_WHAT TO WORK ON_
Where a line of the entries holds the string "head", copy that line.

++++ MATERIAL FOR THIS TASK

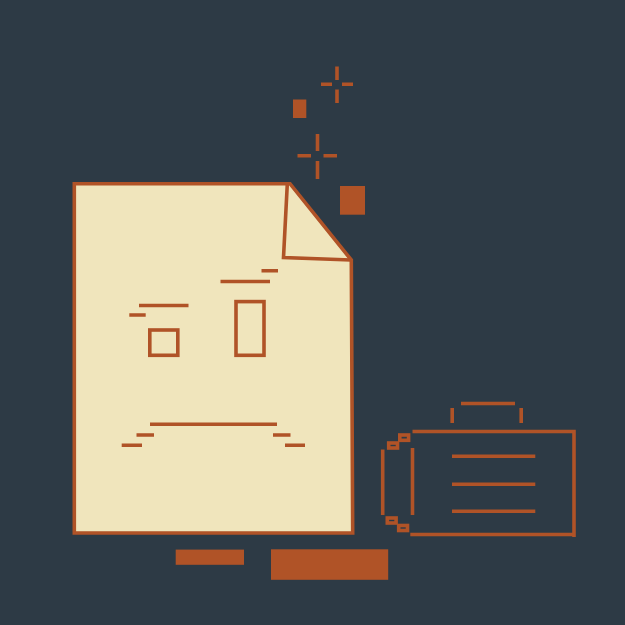
<!DOCTYPE html>
<html lang="en">
<head>
<meta charset="utf-8">
<title>Sad page</title>
<style>
:root { --night: #2d3a45; --rust: #b05327; --paper: #f0e5bc; }
html, body { margin: 0; background: var(--night); overflow: hidden; }
svg { display: block; width: 625px; height: 625px; }
.backdrop { fill: var(--night); }
.line { fill: none; stroke: var(--rust); stroke-width: 3.6; }
.sheet { fill: var(--paper); stroke: var(--rust); stroke-width: 3.6; }
.block { fill: var(--rust); }
</style>
</head>
<body>
<svg viewBox="0 0 625 625" role="img" aria-label="A sad sheet of paper with a folded corner beside a lined battery-shaped box">
  <rect class="backdrop" width="625" height="625"/>

  <g id="sparks">
    <path class="line" d="M337 66.500V80M337 89.500V103M321 84.200H332M342 84.200H353"/>
    <path class="line" d="M317.500 134V151M317.500 161V179M297.500 155.700H311M323.500 155.700H337"/>
    <rect class="block" x="293" y="99.500" width="13.300" height="18.500"/>
    <rect class="block" x="340" y="186" width="25" height="28.700"/>
  </g>

  <g id="page">
    <path class="sheet" d="M74.300 183.700H290L351.300 260L352.700 533H74.300Z"/>
    <path class="line" d="M287.300 184L283.500 257.500L351 260"/>
  </g>

  <g id="face" class="line">
    <path id="brows" d="M139 305.500H188.500M129.300 315H145.700M220.500 281.500H270M261.500 270.700H278"/>
    <rect id="left-eye" x="149.800" y="330" width="28" height="25.300"/>
    <rect id="right-eye" x="236" y="301.600" width="28" height="53.700"/>
    <path id="mouth" d="M150 424.200H277M136.500 435H154M121.700 445.200H142M273 435H290.500M285 445.200H305"/>
  </g>

  <g id="ground">
    <rect class="block" x="175.700" y="549.600" width="68.300" height="15.200"/>
    <rect class="block" x="271" y="549.300" width="117.200" height="30.500"/>
  </g>

  <g id="box" class="line">
    <path id="handle" d="M461 403.500H515M452.200 408V423M521.200 408V423"/>
    <path id="body" d="M412.500 431.500H574V537M575.500 534.500H410.300"/>
    <path id="end-cap" d="M382.700 449.500V515M412.500 448V515"/>
    <path id="text-lines" d="M452 456.200H535.300M452 484.200H535.300M452 511.300H535.300"/>
    <g id="links">
      <rect x="399.800" y="435" width="8.800" height="5.300"/>
      <rect x="388.700" y="443" width="8.800" height="5"/>
      <rect x="387.300" y="518" width="8.800" height="5"/>
      <rect x="398.700" y="525.500" width="8.800" height="5"/>
    </g>
  </g>
</svg>
</body>
</html>
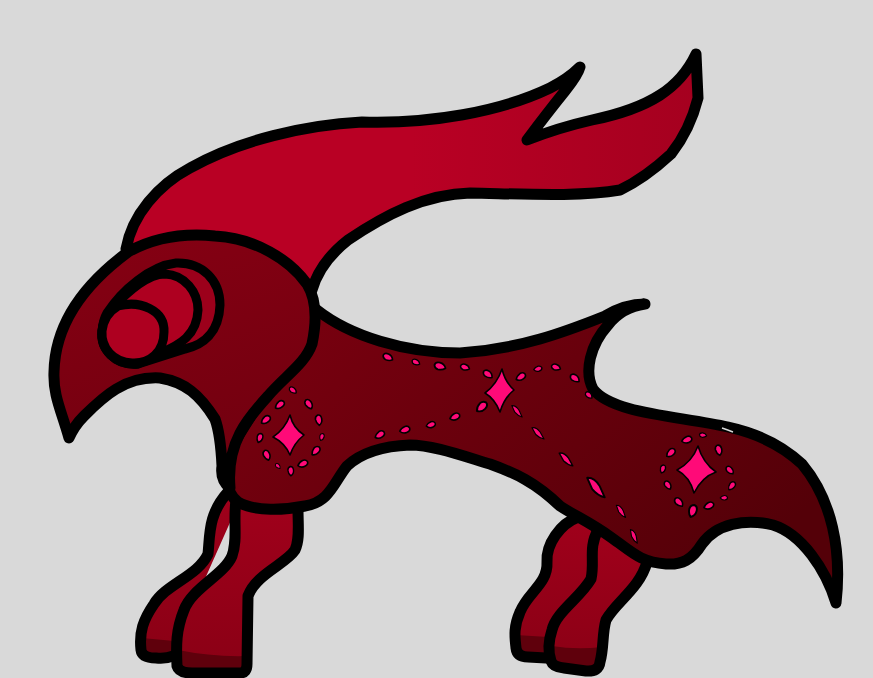
<!DOCTYPE html>
<html lang="en">
<head>
<meta charset="utf-8">
<title>Crimson creature</title>
<style>
:root {
  --ground: #d9d9d9;
  --ink: #000;
  --mane-light: #b90024;
  --mane-dark: #a5001f;
  --head-light: #860013;
  --head-dark: #72000f;
  --body-light: #7c0010;
  --body-dark: #540008;
  --leg-light: #a0001b;
  --leg-dark: #8a0015;
  --hoof: #5f000c;
  --eye: #ae0020;
  --eye-back: #9c001b;
  --gem: #ff0a78;
}
html, body { margin: 0; height: 100%; overflow: hidden; background: var(--ground); }
svg { display: block; width: 873px; height: 678px; }
.outline { stroke: var(--ink); stroke-width: 11; stroke-linejoin: round; stroke-linecap: round; }
.line { fill: none; }
.mane { fill: url(#mane-fill); }
.head { fill: url(#head-fill); }
.body { fill: url(#body-fill); }
.leg { fill: url(#leg-fill); }
.hoof { fill: var(--hoof); }
.eye { fill: var(--eye); }
.eye-back { fill: var(--eye-back); }
.markings { fill: var(--gem); stroke: var(--ink); stroke-width: 1.6; stroke-linejoin: round; }
</style>
</head>
<body>
<svg viewBox="0 0 873 678" role="img" aria-label="A red beaked creature with a flowing mane, a curved tail and pink star markings">
  <defs>
    <linearGradient id="mane-fill" x1="0" y1="0" x2="1" y2="0">
      <stop offset="0" stop-color="var(--mane-light)"/>
      <stop offset=".5" stop-color="var(--mane-light)"/>
      <stop offset="1" stop-color="var(--mane-dark)"/>
    </linearGradient>
    <linearGradient id="head-fill" x1="0" y1="0" x2=".3" y2="1">
      <stop offset="0" stop-color="var(--head-light)"/>
      <stop offset="1" stop-color="var(--head-dark)"/>
    </linearGradient>
    <linearGradient id="body-fill" x1="0" y1="0" x2="1" y2=".6">
      <stop offset="0" stop-color="var(--body-light)"/>
      <stop offset="1" stop-color="var(--body-dark)"/>
    </linearGradient>
    <linearGradient id="leg-fill" x1="0" y1="0" x2="0" y2="1">
      <stop offset="0" stop-color="var(--leg-light)"/>
      <stop offset="1" stop-color="var(--leg-dark)"/>
    </linearGradient>
    <path id="bead" d="M-5 -1Q-4 -4 0 -3Q4 -2 5 2Q2 4 -2 3Q-5 2 -5 -1Z"/>
    <path id="dash" d="M-8 -7Q-2 -8 3 -1L8 8Q2 7 -3 2Z"/>
  </defs>

  <rect width="873" height="678" fill="var(--ground)"/>

  <g id="front-legs">
    <path class="leg" d="M228 492C208 514 210 535 208 554C198 576 166 584 154 604C144 620 140 632 141 655L176 658L200 590L240 500Z"/>
    <path class="hoof" d="M142 638L174 641L174 659L148 657Q141 654 142 638Z"/>
    <path class="outline line" d="M228 492C208 514 210 535 208 554C198 576 166 584 154 604C143 620 139 632 141 650Q142 658 156 658Q166 659 173 656"/>
    <path class="leg" d="M236 500C233 520 238 540 232 556C224 575 192 588 184 610C176 630 176 645 177 668Q180 673 192 673L240 673Q248 673 248 664L248 596C256 574 286 564 295 550C300 540 298 525 298 510Z"/>
    <path class="hoof" d="M178 650Q212 657 247 656L247 673L180 673Z"/>
    <path class="outline line" d="M236 500C233 520 238 540 232 556C224 575 192 588 184 610C176 630 176 645 177 666Q179 673 192 673L240 673Q247 673 247 664L248 596C256 574 286 564 295 550C300 540 298 525 298 510"/>
  </g>

  <g id="hind-legs">
    <path class="leg" d="M578 517C560 524 546 544 548 562C548 584 528 592 520 612C514 628 515 638 516 653L548 658L600 590L604 530Z"/>
    <path class="hoof" d="M516 635L548 637L548 658L522 656Q515 650 516 635Z"/>
    <path class="outline line" d="M578 517C560 524 546 544 547 562C548 584 528 592 520 612C513 628 515 638 516 648Q517 657 528 657L546 658"/>
    <path class="leg" d="M598 530C588 548 595 562 591 579C580 598 556 612 552 630C547 645 549 655 551 663Q554 668 564 668L586 671Q599 672 600 662C604 648 602 634 606 620C616 602 640 588 647 562Z"/>
    <path class="hoof" d="M552 646Q576 650 602 647L599 670L556 667Z"/>
    <path class="outline line" d="M598 530C588 548 595 562 591 579C580 598 556 612 552 630C547 645 549 655 551 661Q553 667 564 668L586 671Q599 672 600 662C604 648 602 634 606 620C616 602 640 588 647 562"/>
  </g>

  <path id="mane" class="outline mane" d="M126 249C132 215 158 185 190 168C240 140 305 125 362 122C430 124 500 112 550 88Q568 79 580 67Q578 75 565 91Q548 112 527 140C550 131 570 125 592 120C650 108 680 88 696 54L698 98Q690 130 671 154Q645 178 620 190C580 197 525 194 470 193C425 194 385 215 348 240Q320 262 312 290L230 262Z"/>

  <path id="body" class="outline body" d="M317 310C350 336 405 353 460 353C520 349 565 332 605 316Q625 304 645 304Q622 307 608 325C590 345 584 372 593 389C612 414 680 416 728 427C760 434 785 448 802 464C832 500 842 550 836 603C826 570 802 534 773 525C745 518 716 524 702 544C692 560 682 565 666 564C640 562 632 552 612 538C590 522 575 516 560 506C535 482 515 473 490 464C460 455 432 445 410 445C385 446 362 452 347 466C334 482 330 502 305 506C285 510 255 512 238 502C224 492 226 474 231 448Z"/>
  <path d="M722 428Q728 430 733 432" stroke="var(--ground)" stroke-width="1.5"/>

  <path id="head" class="outline head" d="M69 438C61 410 53 395 54 372C55 320 90 280 128 252C155 237 185 233 215 236C255 238 290 260 307 284C318 302 316 325 312 344C305 364 285 376 268 396C248 418 226 442 230 488Q220 480 222 466C221 445 219 430 215 419C200 395 185 382 160 378C125 376 103 397 84 416Q74 426 69 438Z"/>

  <g id="eye" class="outline" style="stroke-width:9">
    <path class="eye-back" d="M107 313C122 290 150 266 176 263C202 262 220 280 220 305C219 333 203 345 185 349L138 364C115 366 100 349 102 331Q103 320 107 313Z"/>
    <path class="eye" d="M113 307C130 290 148 274 165 274C185 275 198 292 198 310C197 335 180 345 160 353L138 364C115 366 100 349 102 331Q104 316 113 307Z"/>
    <path class="eye" d="M118 306C140 300 165 310 164 332C164 352 150 364 132 363C113 362 101 348 102 331Q104 314 118 306Z"/>
  </g>

  <g id="markings" class="markings">
    <path d="M290 415Q293 428 304 435Q294 443 290 455Q285 443 273 437Q285 429 290 415Z"/>
    <path d="M502 369Q505 382 514 390Q504 398 500 412Q495 399 485 393Q497 384 502 369Z"/>
    <path d="M698 446Q703 463 716 472Q702 477 694 493Q690 477 677 470Q692 462 698 446Z"/>

    <g id="shoulder-ring">
      <use href="#bead" transform="translate(293 390) rotate(20) scale(.8)"/>
      <use href="#bead" transform="translate(309 404) rotate(40)"/>
      <use href="#bead" transform="translate(319 420) rotate(65)"/>
      <use href="#bead" transform="translate(322 437) rotate(90) scale(.7)"/>
      <use href="#bead" transform="translate(316 451) rotate(115)"/>
      <use href="#bead" transform="translate(303 464) rotate(140)"/>
      <use href="#bead" transform="translate(291 471) rotate(70) scale(.9)"/>
      <use href="#bead" transform="translate(278 466) rotate(30) scale(.6)"/>
      <use href="#bead" transform="translate(267 455) rotate(50)"/>
      <use href="#bead" transform="translate(260 438) rotate(90) scale(.9)"/>
      <use href="#bead" transform="translate(266 420) rotate(125)"/>
      <use href="#bead" transform="translate(280 405) rotate(125)"/>
    </g>

    <g id="back-trail">
      <use href="#bead" transform="translate(388 357) rotate(10)"/>
      <use href="#bead" transform="translate(416 362) rotate(10) scale(.8)"/>
      <use href="#bead" transform="translate(440 366) scale(1.1)"/>
      <use href="#bead" transform="translate(465 367) scale(.9)"/>
      <use href="#bead" transform="translate(488 374) rotate(20)"/>
      <use href="#bead" transform="translate(521 377) rotate(130)"/>
      <use href="#bead" transform="translate(538 369) rotate(150) scale(.8)"/>
      <use href="#bead" transform="translate(556 367) scale(.9)"/>
      <use href="#bead" transform="translate(575 378) rotate(20)"/>
      <use href="#bead" transform="translate(589 395) rotate(25) scale(.8)"/>
    </g>

    <g id="belly-trail">
      <use href="#bead" transform="translate(380 435) rotate(130)"/>
      <use href="#bead" transform="translate(405 430) rotate(145)"/>
      <use href="#bead" transform="translate(431 425) rotate(145) scale(.9)"/>
      <use href="#bead" transform="translate(455 417) rotate(140)"/>
      <use href="#bead" transform="translate(482 407) rotate(120) scale(1.2)"/>
      <use href="#dash" transform="translate(517 411) rotate(5) scale(.7)"/>
      <use href="#dash" transform="translate(538 433) scale(.75)"/>
      <use href="#dash" transform="translate(566 459) scale(.85)"/>
      <use href="#dash" transform="translate(596 487) rotate(5) scale(1.2)"/>
      <use href="#dash" transform="translate(621 511) rotate(10) scale(.7)"/>
      <use href="#dash" transform="translate(634 536) rotate(20) scale(.7)"/>
    </g>

    <g id="haunch-ring">
      <use href="#bead" transform="translate(703 435) rotate(-10) scale(.7)"/>
      <use href="#bead" transform="translate(719 450) rotate(60)"/>
      <use href="#bead" transform="translate(730 470) rotate(30) scale(.9)"/>
      <use href="#bead" transform="translate(732 486) rotate(110) scale(.9)"/>
      <use href="#bead" transform="translate(724 498) rotate(160) scale(.7)"/>
      <use href="#bead" transform="translate(709 506) rotate(140)"/>
      <use href="#bead" transform="translate(693 511) rotate(90) scale(1.2)"/>
      <use href="#bead" transform="translate(679 502) rotate(30)"/>
      <use href="#bead" transform="translate(668 485) rotate(40) scale(.9)"/>
      <use href="#bead" transform="translate(663 469) rotate(90) scale(.8)"/>
      <use href="#bead" transform="translate(671 453) rotate(120)"/>
      <use href="#bead" transform="translate(687 440) rotate(145)"/>
    </g>
  </g>
</svg>
</body>
</html>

++++++++

_WRITTEN RESPONSE_
<head>
</head>
<head>
  --head-light: #860013;
  --head-dark: #72000f;
.head { fill: url(#head-fill); }
</head>
    <linearGradient id="head-fill" x1="0" y1="0" x2=".3" y2="1">
      <stop offset="0" stop-color="var(--head-light)"/>
      <stop offset="1" stop-color="var(--head-dark)"/>
  <path id="head" class="outline head" d="M69 438C61 410 53 395 54 372C55 320 90 280 128 252C155 237 185 233 215 236C255 238 290 260 307 284C318 302 316 325 312 344C305 364 285 376 268 396C248 418 226 442 230 488Q220 480 222 466C221 445 219 430 215 419C200 395 185 382 160 378C125 376 103 397 84 416Q74 426 69 438Z"/>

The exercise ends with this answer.